“We’re getting some advice on how to handle that,” Makris said, referring to the trailers.
Caleb McMahon, the director of economic development for the Economic Development Alliance for Jefferson County, said there are also several metal buildings on the property that ESP is planning to use for storage. He said the property is the largest the company has indicated they will need, although there are several other smaller pieces of adjacent property that could be purchased.
In February, the tax board approved a $3.95 million incentive package for ESP and has spent about $3 million to acquire land, including the $200,000 for the latest piece of property.

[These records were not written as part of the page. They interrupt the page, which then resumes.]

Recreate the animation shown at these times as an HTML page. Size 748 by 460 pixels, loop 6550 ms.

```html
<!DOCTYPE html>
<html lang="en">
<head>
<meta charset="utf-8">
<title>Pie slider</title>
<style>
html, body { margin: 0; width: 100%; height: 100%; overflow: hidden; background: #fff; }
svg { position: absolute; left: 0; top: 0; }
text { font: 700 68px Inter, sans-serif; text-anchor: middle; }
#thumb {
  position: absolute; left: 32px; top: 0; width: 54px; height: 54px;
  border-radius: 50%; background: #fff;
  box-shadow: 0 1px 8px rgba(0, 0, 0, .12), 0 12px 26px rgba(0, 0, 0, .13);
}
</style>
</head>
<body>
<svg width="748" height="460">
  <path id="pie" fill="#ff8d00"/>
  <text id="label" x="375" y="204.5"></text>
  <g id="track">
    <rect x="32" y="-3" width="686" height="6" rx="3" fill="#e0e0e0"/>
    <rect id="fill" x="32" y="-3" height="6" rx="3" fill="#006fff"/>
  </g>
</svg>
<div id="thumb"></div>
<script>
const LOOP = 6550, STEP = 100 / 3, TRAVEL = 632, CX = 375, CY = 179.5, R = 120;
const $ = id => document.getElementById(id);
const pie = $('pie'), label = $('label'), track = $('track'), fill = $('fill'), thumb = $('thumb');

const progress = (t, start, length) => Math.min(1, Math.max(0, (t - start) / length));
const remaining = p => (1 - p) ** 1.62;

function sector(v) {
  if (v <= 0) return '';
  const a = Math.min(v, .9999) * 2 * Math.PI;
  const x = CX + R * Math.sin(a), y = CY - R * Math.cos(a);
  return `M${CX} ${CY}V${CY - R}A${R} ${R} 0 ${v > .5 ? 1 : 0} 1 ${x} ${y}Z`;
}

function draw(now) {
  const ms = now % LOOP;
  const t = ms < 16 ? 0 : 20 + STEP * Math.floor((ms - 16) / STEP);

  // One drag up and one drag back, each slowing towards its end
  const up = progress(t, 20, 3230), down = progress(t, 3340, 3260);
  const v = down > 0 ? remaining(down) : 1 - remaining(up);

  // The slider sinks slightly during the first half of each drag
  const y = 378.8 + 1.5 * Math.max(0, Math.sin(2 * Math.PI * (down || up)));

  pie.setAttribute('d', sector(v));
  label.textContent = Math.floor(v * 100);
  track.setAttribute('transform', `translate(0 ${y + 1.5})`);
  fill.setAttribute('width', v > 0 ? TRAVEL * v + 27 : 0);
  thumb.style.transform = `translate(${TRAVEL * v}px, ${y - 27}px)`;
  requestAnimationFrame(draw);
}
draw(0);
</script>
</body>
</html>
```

The proposed plant will be located near the National Center for Toxicological Research, and the company has obtained an easement across NCTR property to the Arkansas River. The company plans to build a dock and ship by barge the heavy equipment that will be needed for the new facility.
In addition to approving the purchase of the 23 acres, the board gave Makris the flexibility to handle other smaller land purchases without the need to call additional meetings for each.
The initial investment for the plant was put at $3.5 billion, and by the time it is completed, the cost will sit at $10 billion, which would be the largest economic development project in the state’s history.
On another subject, Makris said sales tax collections in Jefferson County for July exceeded the amount collected last July, and collections for each of the last five years have exceeded $3.4 million each year. For the 12-month period, which ended in June, the tax brought in $3.581 million.